Kenyan President Uhuru Kenyatta, however, insisted the Shebab had nothing to do with it and instead blamed “local political networks” and ethnic hatred.
The differing scenarios have only served to underscore the wide range and potentially explosive array of challenges faced by Kenya: an external Islamist threat, homegrown terrorism, religious, ethnic and tribal tensions, and bitter, long-running land disputes.
“People here still live in fear and others have fled,” said Anne Gathigi, a 38-year-old mother of five whose husband was killed when the attackers stormed into their house in June.
According to witnesses and survivors of the assault, the gunmen were spoke several languages, including Somali, and carried Shebab flags. They also deliberately singled out non-Muslims.
The attackers appeared to target the mainland close to Lamu island because it is home to Christian settlements in the Muslim-majority coastal region.
Towns such as Mpeketoni, the scene of the first killings, were settled decades ago by the Kikuyu, the same ethnic community as President Kenyatta.

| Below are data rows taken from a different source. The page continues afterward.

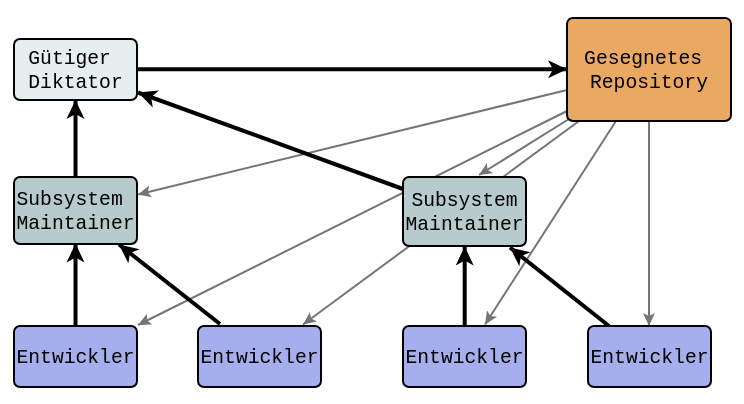
<!DOCTYPE html>
<html lang="de">
<head>
<meta charset="utf-8">
<title>Diktator und Subsystem-Maintainer</title>
<style>
  :root {
    --paper: #ffffff;
    --ink: #000000;
    --pull: #757575;
    --dictator: #e6eff0;
    --repository: #e9a963;
    --maintainer: #b7cbcc;
    --developer: #a6afed;
  }
  * { box-sizing: border-box; }
  html, body { margin: 0; overflow: hidden; background: var(--paper); }
  .workflow { position: relative; width: 744px; height: 404px; overflow: hidden; }
  .connections { position: absolute; inset: 0; display: block; fill: none; }
  .pull { stroke: var(--pull); stroke-width: 2; }
  .push { stroke: var(--ink); stroke-width: 4; }
  .pull line { marker-end: url(#pull-head); }
  .push line { marker-end: url(#push-head); }
  .node {
    position: absolute;
    display: flex;
    align-items: center;
    justify-content: center;
    width: 125px;
    padding-top: 3px;
    border: 2px solid var(--ink);
    border-radius: 7px;
    color: var(--ink);
    font: 19.66px/24.4px "Liberation Mono", monospace;
    text-align: center;
    white-space: pre;
  }
  .dictator { left: 13px; top: 38px; height: 63px; background: var(--dictator); }
  .repository { left: 566px; top: 17px; width: 166px; height: 105px; background: var(--repository); }
  .maintainer { background: var(--maintainer); }
  .maintainer-a { left: 13px; top: 176px; height: 69px; }
  .maintainer-b { left: 402px; top: 176px; height: 71px; }
  .developer { top: 325px; height: 63px; background: var(--developer); }
  .developer-a { left: 13px; }
  .developer-b { left: 197px; }
  .developer-c { left: 402px; }
  .developer-d { left: 587px; }
</style>
</head>
<body>
<main class="workflow">
  <svg class="connections" width="744" height="404" viewBox="0 0 744 404" aria-hidden="true">
    <defs>
      <marker id="pull-head" markerUnits="userSpaceOnUse" markerWidth="14" markerHeight="14" refX="13" refY="7" orient="auto">
        <polygon points="0,1 13,7 0,13 3,7" fill="#757575"/>
      </marker>
      <marker id="push-head" markerUnits="userSpaceOnUse" markerWidth="20" markerHeight="20" refX="19" refY="10" orient="auto">
        <polygon points="0,1 19,10 0,19 5,10" fill="#000000"/>
      </marker>
    </defs>
    <g class="pull">
      <line x1="567" y1="90" x2="138" y2="194.5"/>
      <line x1="567" y1="111" x2="138" y2="325"/>
      <line x1="569" y1="119" x2="479" y2="175"/>
      <line x1="579" y1="121" x2="303" y2="324.5"/>
      <line x1="616" y1="121" x2="485" y2="324.5"/>
      <line x1="649" y1="121" x2="649" y2="326"/>
    </g>
    <g class="push">
      <line x1="137" y1="69.3" x2="567" y2="69.3"/>
      <line x1="403" y1="189" x2="138" y2="92.5"/>
      <line x1="75.5" y1="177" x2="75.5" y2="100"/>
      <line x1="75.5" y1="326" x2="75.5" y2="243.5"/>
      <line x1="220" y1="324" x2="119" y2="244.5"/>
      <line x1="464.7" y1="326" x2="464.7" y2="246.5"/>
      <line x1="609" y1="326" x2="510" y2="247.5"/>
    </g>
  </svg>

  <div class="node dictator">Gütiger <br>Diktator</div>
  <div class="node repository">Gesegnetes <br>Repository</div>
  <div class="node maintainer maintainer-a">Subsystem <br>Maintainer</div>
  <div class="node maintainer maintainer-b">Subsystem<br>Maintainer</div>
  <div class="node developer developer-a">Entwickler</div>
  <div class="node developer developer-b">Entwickler</div>
  <div class="node developer developer-c">Entwickler</div>
  <div class="node developer developer-d">Entwickler</div>
</main>
</body>
</html>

Foreign intelligence sources say all the evidence points to some Shebab involvement.
“For us it’s clear the Shebab were involved in some capacity, through manpower, planning and logistics, and are working with local sympathisers,” a Western diplomatic source who sought anonymity told AFP.
“This is actually more worrying than if it was just a 100 percent Shebab operation. It shows they have expanded their franchise, that the threat has morphed into something new,” he said.
– The usual suspects? –
Among those arrested in the wake of the attacks were alleged separatists from the Mombasa Republican Council (MRC), a group that campaigns for independence of the coastal region.
Lamu’s governor, an opposition politician, was also arrested and is currently under investigation. He has protested that the arrests were carried out with intimidation in mind, not evidence.
Hussein Khalid, executive director of HAKI Africa, a Kenyan Coast-based civil rights group, said the attacks may have in part been linked to age-old land disputes, something he said were a ticking time bomb.
“The land issue in Lamu has been an issue waiting to explode,” he said, explaining that most coastal communities felt that land distribution after Kenya’s independence 50 years ago was done unfairly.